:: Problem to solve ::
Say how many lines in the material below hold the word "fadeV", and say nothing else.

=== Section Start ===

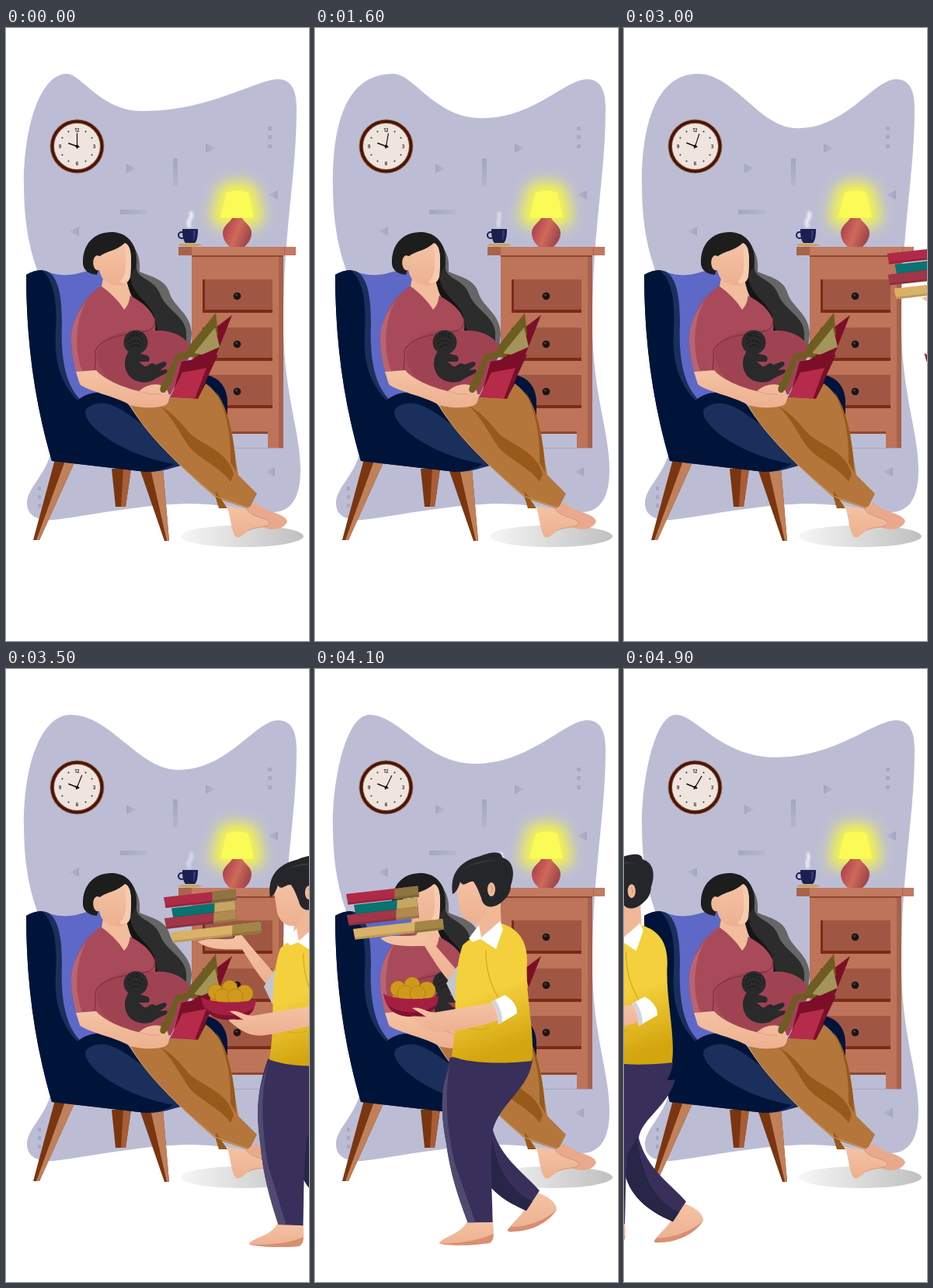
An HTML page that plays this animation: 390x790 px, repeating every 5000 ms.

```html
<!DOCTYPE html>
<html lang="en">
<head>
<meta charset="utf-8">
<title>Reading at home</title>
<style>
html, body { margin: 0; width: 100%; height: 100%; overflow: hidden; background: #fff; }
svg { display: block; width: 100vw; height: 100vh; }
text { font: bold 5.5px Inter, Arial, sans-serif; text-anchor: middle; fill: #222; }
</style>
</head>
<body>
<svg viewBox="0 0 390 790">
<defs>
  <linearGradient id="fade"><stop stop-color="#a4a6bf"/><stop offset="1" stop-color="#b6b7d0"/></linearGradient>
  <linearGradient id="fadeV" x2="0" y2="1"><stop stop-color="#a4a6bf"/><stop offset="1" stop-color="#b3b4ce"/></linearGradient>
  <linearGradient id="vase" y2=".4"><stop stop-color="#a3344b"/><stop offset=".6" stop-color="#cf6a5a"/><stop offset="1" stop-color="#a2494b"/></linearGradient>
  <linearGradient id="floor"><stop stop-color="#f6f6f6"/><stop offset="1" stop-color="#c0c0c0"/></linearGradient>
  <linearGradient id="skin" x2="0" y2="1"><stop stop-color="#f4c3a4"/><stop offset="1" stop-color="#edb090"/></linearGradient>
  <linearGradient id="gold" x2=".2" y2="1"><stop offset=".55" stop-color="#f4d03c"/><stop offset="1" stop-color="#d3a50f"/></linearGradient>
  <filter id="soft" x="-1" y="-1" width="3" height="3"><feGaussianBlur stdDeviation="1.5"/></filter>
  <filter id="halo" x="-2" y="-2" width="5" height="5"><feGaussianBlur stdDeviation="9"/></filter>
  <g id="drawer">
    <path fill="#7a2b17" d="M253 324h90v43h-90z"/><path fill="#9f5743" d="M256 324h87v39h-87z"/>
    <circle cx="297.5" cy="345.5" r="4.8" fill="#1c1514"/><circle cx="296.5" cy="344" r="1.6" fill="#4d3a36"/>
  </g>
  <path id="tri" fill="url(#fade)" d="M-6-6 7 0-6 6z"/>
  <path id="shade" d="M284 212q14-5 28 0l7 32q-21 2-43 0z"/>
</defs>

<path id="wall" fill="#bcbdd5"/>
<g id="deco">
  <use href="#tri" x="161" y="181"/><use href="#tri" x="263" y="155"/>
  <use href="#tri" transform="translate(88 262)rotate(180)"/>
  <use href="#tri" transform="translate(344 215)rotate(180)"/>
  <use href="#tri" transform="translate(340 572)rotate(180)"/>
  <path fill="url(#fadeV)" d="M215 168h6v36h-6z"/><path fill="url(#fade)" d="M147 234h35v6h-35z"/>
  <path fill="#a6a8c1" d="M337 127h5v5h-5zM337 138h5v5h-5zM337 150h5v5h-5zM41 591h4v5h-4zM41 602h4v5h-4zM41 613h4v5h-4z"/>
</g>

<g transform="translate(91.5 152.5)">
  <circle r="35" fill="#a8704f"/><circle r="34" fill="#45160d"/><circle r="30.500" fill="#8d4a32"/><circle r="29.500" fill="#efe4de"/>
  <g id="ticks" fill="#333"></g>
  <text y="-19">12</text><text x="22" y="2">3</text><text y="24">6</text><text x="-22" y="2">9</text>
  <path id="hour" stroke="#111" stroke-width="1.6" d="M0 3V-12"/>
  <path id="minute" stroke="#111" stroke-width="1.2" d="M0 3V-17"/><circle r="2" fill="#111"/>
</g>

<g>
  <path stroke="#a3a4bd" d="M284 541.5h74"/>
  <path fill="#bd7459" d="M239 290h118v251h-20v-18h-98z"/>
  <path fill="#a8614a" d="M351 293h6v248h-6z"/>
  <path fill="#8f4630" d="M239 292h118v3h-118zM239 520h98v3h-98z"/>
  <path fill="#c27a60" d="M222 282h151v11h-151z"/><path fill="#aa634b" d="M222 282h17v11h-17zM358 282h1v11h-1z"/>
  <use href="#drawer"/><use href="#drawer" y="62"/><use href="#drawer" y="123"/>
</g>

<use href="#shade" fill="#f3f350" stroke="#f3f350" stroke-width="24" stroke-linejoin="round" filter="url(#halo)"/>
<path fill="url(#vase)" d="M291 244h13c0 5 12 10 12 20 0 9-5 14-9 18h-19c-4-4-9-9-9-18 0-10 12-15 12-20z"/>
<use href="#shade" fill="#fbfb58"/>

<path id="steam" fill="none" stroke="#fff" stroke-width="5" opacity=".6" filter="url(#soft)"/>
<ellipse cx="237" cy="279.500" rx="15" ry="2" fill="#c6a363"/>
<circle cx="226" cy="267" r="4" fill="none" stroke="#1b1f50" stroke-width="2"/>
<path fill="#1b1f50" d="M227 259h20c0 9-1 15-4 18h-12c-3-3-4-9-4-18z"/><path fill="#343a78" d="M241 261h3q0 9-3 14z"/>

<ellipse cx="304" cy="655" rx="79" ry="14" fill="url(#floor)"/>

<g>
  <path fill="#7a3610" d="M136 568h25l-7 49h-13z"/><path fill="#a85d35" d="M151 568h10l-7 49h-6z"/>
  <path fill="#7a3610" d="M172 568h30l8 93h-6z"/><path fill="#c08059" d="M186 568h16l8 93h-3z"/>
  <path fill="#7a3610" d="M63 556 88 560 43 660h-8z"/><path fill="#c08059" d="M76 558 88 560 43 660h-4z"/>
  <path fill="#5e68c6" d="M48 312C85 328 100 309 125 310L155 340 150 500 97 485 65 440z"/>
  <path fill="#00133c" d="M250 447C273 446 285 463 285 482V520L255 530z"/>
  <path fill="#1a2f5c" d="M26 318C36 312 46 311 54 314 68 322 72 348 72 380 70 430 78 462 97 480 113 465 143 465 160 488 178 518 205 538 240 560L214 567Q200 572 180 572L59 558C36 480 26 400 26 318z"/>
  <path fill="#001439" d="M26 318C32 314 40 312 46 312 62 326 66 352 64 390 62 425 68 455 92 480 108 465 140 465 158 486 168 502 178 512 190 522 160 500 130 470 104 490 92 505 140 548 216 562Q200 572 180 572L59 558C36 480 26 400 26 318z"/>
</g>

<g>
  <path fill="#666" d="M150 270C172 283 173 300 172 314 183 320 206 322 211 343 217 360 238 368 239 394L237 412 200 402z"/>
  <path fill="#2c2c2c" d="M140 264C163 268 170 285 168 306 166 324 190 322 198 342 205 363 230 370 232 392L232 410 198 404 190 380C173 362 162 350 155 326z"/>
  <path fill="#151515" d="M160 320C162 345 185 352 191 372 194 385 196 395 200 405L190 400 188 382C173 362 160 350 155 326z"/>
  <path fill="#a94a5a" d="M123 332C102 345 86 370 84 400 84 418 88 432 90 443L116 441 117 450C140 466 180 474 212 470L238 418C236 400 217 389 192 390 195 372 184 358 160 345z"/>
  <path fill="#bb6471" d="M105 350C90 368 84 385 84 400 84 418 88 432 90 443L98 442C86 410 91 370 105 350z"/>
  <path fill="#9f4353" d="M117 418C130 388 162 388 192 390 218 389 238 402 239 418L212 472C170 476 116 460 117 418z"/>
  <path fill="none" stroke="#84303f" stroke-width="1.3" d="M114 441Q116 428 115 416C125 394 160 396 183 390Q194 386 191 373"/>
  <path fill="#f2bd9c" d="M125 322 123 333C133 340 144 350 152 363 158 357 159 350 160 343L155 325z"/>
  <path fill="#1d1d1d" d="M99 304C98 276 116 262 138 263 160 265 169 281 167 308L158 320 122 300 117 318C107 317 100 313 99 304z"/>
  <path fill="url(#skin)" d="M121 294C128 288 143 287 153 277 162 280 162 298 160 320 158 331 146 334 138 331 128 329 122 322 120 312 112 315 109 296 117 293z"/>
  <path fill="#f6cbb0" d="M153 278C162 280 162 300 160 320 157 331 146 331 147 326 157 318 154 300 153 278z"/>
</g>

<g fill="#2a2a2b">
  <circle cx="167" cy="405" r="15.500"/>
  <path d="M161 413C150 425 151 440 160 450 170 459 186 458 192 452L204 446Q209 444 207 440L198 441 206 435Q208 430 203 430L192 434C186 428 183 438 178 436L171 430 183 430Q187 425 182 422L174 420z"/>
  <path fill="none" stroke="#000" stroke-width=".9" stroke-dasharray="2 2" d="M157 402q9-11 20 0M158 407q9-9 18 1M160 396q7-5 14 0M161 411q6-5 12 0"/>
</g>

<g>
  <path fill="#7c0f28" d="M291 370 270 386 240 428 211 476 248 478z"/>
  <path fill="#7c0f28" d="M226 430 273 421 250 470 215 470z"/>
  <path fill="#b52b49" d="M227 444 258 438 243 478 211 476z"/>
  <path fill="#6e5c20" d="M270 367 273 395 245 424 230 424 237 408z"/>
  <path fill="#a3955a" d="M242 419 269 386 275 411 252 421z"/>
</g>

<g>
  <path fill="#b4763b" d="M160 486C185 490 202 487 211 476L247 478 257 458C282 476 291 510 295 552L299 576 323 600 313 620 271 606C240 580 180 525 160 486z"/>
  <path fill="#985a1b" d="M198 487C222 500 230 518 242 527 264 542 286 549 293 575L289 585C278 568 250 556 236 540 223 522 215 502 198 487zM270 468C286 490 291 520 295 552L296 572 289 560C290 525 284 495 270 468z"/>
  <path fill="#985a1b" d="M270 597 285 619 274 619 270 606z"/>
  <path fill="none" stroke="#d3a069" d="M160 486C180 525 240 580 271 604L313 619"/>
  <path fill="#e9a98d" d="M309 620 322 611C332 625 359 624 362 636 358 646 343 649 330 643z"/>
  <path fill="url(#skin)" d="M284 616 309 620C318 632 336 630 340 638 337 645 320 642 311 648 305 654 300 658 296 656 289 648 290 630 284 616z"/>
  <path fill="none" stroke="#d48f75" stroke-width=".9" d="M309 620C318 632 336 630 340 638 337 645 320 642 311 648"/>
</g>
<path fill="url(#skin)" d="M90 443 116 441C126 453 150 463 171 468 184 457 198 457 206 464 213 476 210 485 203 487 188 491 170 489 160 486 140 474 104 468 95 459z"/>
<path fill="none" stroke="#d99a7c" stroke-width=".8" d="M171 468Q183 473 197 472"/>
<path fill="#6e5c20" d="M219 420 243 416V423L222 428C217 446 212 462 204 470 196 471 198 463 201 458z"/>

<g id="man">
  <g id="rear">
    <path fill="url(#skin)" d="M284 674C300 678 312 689 311 697 300 713 280 725 250 725 244 722 259 712 269 698z"/>
    <path fill="#d88f72" d="M311 697C300 713 280 725 250 725 246 723 249 721 252 719 275 719 297 709 311 697z"/>
    <path fill="#38305a" d="M200 520 275 515C265 550 232 565 228 590 238 630 270 650 289 672L272 698C235 682 210 660 208 620z"/>
    <path fill="#272548" d="M226 590C230 630 245 670 280 686L272 698C235 682 210 660 208 620z"/>
  </g>
  <g id="front">
    <path fill="url(#skin)" d="M195 710H227C229 729 229 737 222 740 200 743 172 743 158 740 161 731 187 729 195 710z"/>
    <path fill="#d88f72" d="M158 740C180 740 205 738 228 728Q228 738 222 740C200 743 172 743 158 740z"/>
    <path fill="#38305a" d="M174 500 280 502C278 540 236 560 228 595 224 640 227 680 227 713H195C183 680 173 650 168 610 161 570 161 540 174 500z"/>
    <path fill="#514a70" d="M174 510C165 545 170 600 180 640L205 713H195C183 680 173 650 168 610 161 570 161 540 174 510z"/>
  </g>
  <path fill="url(#skin)" d="M84 347C98 341 120 346 130 343 137 329 143 343 153 354L184 390 174 404C162 391 150 371 141 357 120 357 98 359 84 347z"/>
  <path fill="#c4c5cf" d="M183 383 169 405 180 428 194 402z"/>
  <g id="books"></g>
  <path fill="url(#gold)" d="M190 356C198 348 214 338 240 328 260 334 273 348 273 376 270 420 284 470 279 505 245 509 200 509 176 499 185 450 175 400 190 356z"/>
  <path fill="none" stroke="#d4a719" stroke-width="1.2" d="M220 362Q219 395 236 424M183 455Q205 470 225 462"/>
  <path fill="#f0b897" d="M208 318 238 295 240 330 207 350z"/>
  <path fill="#fff" d="M198 347 211 330 214 346 238 325 242 335 233 361 213 348 203 352z"/>
  <path fill="url(#skin)" d="M182 282 190 273 222 268 234 290C231 305 220 311 212 325 201 331 189 322 186 309z"/>
  <path fill="#25262a" d="M177 290C173 262 188 247 213 241 233 233 241 237 241 243 255 247 258 262 252 279 252 290 245 298 235 304 225 309 216 306 214 295 211 288 209 281 204 274 198 272 191 283 187 274 185 282 181 289 177 290z"/>
  <path fill="#3b3d42" d="M188 260Q210 244 235 247 205 248 188 260z"/>
  <ellipse cx="227" cy="284" rx="5" ry="9" fill="#f0b897"/><path fill="none" stroke="#d28c70" d="M226 279q4 4 1 9"/>
  <path fill="#c48f1a" d="M100 408h50v16h-50z"/>
  <g fill="#cf9a1c" stroke="#a87912" stroke-width=".7"><circle cx="125" cy="407" r="10"/><circle cx="107" cy="412" r="10"/><circle cx="144" cy="414" r="11"/><circle cx="116" cy="418" r="10"/><circle cx="132" cy="418" r="10"/></g>
  <path fill="#a51f42" d="M88 418C98 427 148 427 159 421 158 440 145 448 125 448 103 448 91 438 88 418z"/>
  <path fill="#7e1230" d="M93 432C108 446 140 445 157 432 151 445 140 448 125 448 108 448 97 442 93 432z"/>
  <path fill="url(#skin)" d="M125 437C138 434 145 445 158 442L230 430 238 452C215 460 190 465 168 468 150 470 137 460 125 450 120 445 135 449 143 448z"/>
  <path fill="#fff" d="M227 429 244 420Q261 430 260 444L236 458Q236 440 227 429z"/>
  <path fill="#d3d3dc" d="M227 429 232 426Q242 442 241 455L236 458Q236 440 227 429z"/>
</g>
</svg>
<script>
const $ = id => document.getElementById(id);
const set = (id, name, value) => $(id).setAttribute(name, value);

for (let a = 0; a < 360; a += 30)
  if (a % 90) $('ticks').innerHTML += `<circle cy="-22" r="1" transform="rotate(${a})"/>`;

// left x, top y, width, page width, cover, pages
[[40, 290, 93, 30, '#b02a48', '#8d7440'], [50, 304, 82, 26, '#087371', '#c5a760'],
 [41, 317, 92, 28, '#a03748', '#b08a50'], [49, 335, 116, 36, '#d9b268', '#a28645']
].forEach(([x, y, w, p, cover, page]) => {
  $('books').innerHTML += `<g transform="translate(${x} ${y})rotate(-6.5)">
    <path fill="${cover}" d="M0 0h${w}v14H1z"/><path fill="${page}" d="M${w - p} 0h${p}v14h${-p - 2}z"/>
    <path fill="#0002" d="M0 11h${w}v3H1z"/></g>`;
});

// time, peak x, valley x, valley y
const keys = [[0, 78, 175, 107], [1000, 92, 205, 106], [2300, 112, 225, 128], [3500, 83, 222, 130],
  [4100, 70, 205, 122], [4500, 66, 205, 117], [5000, 67, 193, 113]];

function wall(t) {
  const i = keys.findIndex(k => k[0] > t), a = keys[i - 1], b = keys[i];
  const u = (t - a[0]) / (b[0] - a[0]);
  const [, p, v, y] = a.map((n, j) => n + (b[j] - n) * u);
  const d = v - p, k = Math.max(.2, .2 + (y - 114) * .011);
  return `M23 200C23 ${140 - (p - 67) * 1.35} ${40 + (p - 67) * .45} 59 ${p} 59
    C${p + d * k} 59 ${v - d * (.75 - k)} ${y} ${v} ${y}C${(v + 350) / 2} ${y} 320 67 350 66
    C368 66 374 81 374 104C374 190 357 260 357 380C357 470 379 520 379 570C379 605 367 623 345 624
    C310 624 280 612 230 613C160 616 105 629 60 634C38 635 27 627 27 612
    C27 590 60 570 60 530C60 440 60 370 40 312C27 275 23 240 23 200z`;
}

function draw(now) {
  const t = Math.floor(now % 5000 / 100) * 100;
  const phase = t / 1000 * 2 * Math.PI, c = Math.cos(phase), s = Math.sin(phase);
  set('wall', 'd', wall(t));
  set('hour', 'transform', `rotate(${-70 + t / 2000})`);
  set('minute', 'transform', `rotate(${t * .0062})`);
  const w = 3 * s;
  set('steam', 'd', `M237 257q${-4 - w} -6 0 -11t${w / 2} -9`);
  set('steam', 'opacity', .55 + .15 * c);
  set('man', 'transform', `translate(${(4100 - t) * .2715} ${2.5 - 1.7 * c - 1.8 * s})`);
  set('front', 'transform', `rotate(${1.5 - .6 * c - 2.5 * s} 225 510)`);
  set('rear', 'transform', `translate(${4 - 7 * s} ${3.8 + 2.8 * c - 10.2 * s})`);
  requestAnimationFrame(draw);
}
draw(0);
</script>
</body>
</html>
```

=== Section End ===

:: Expected answer ::
2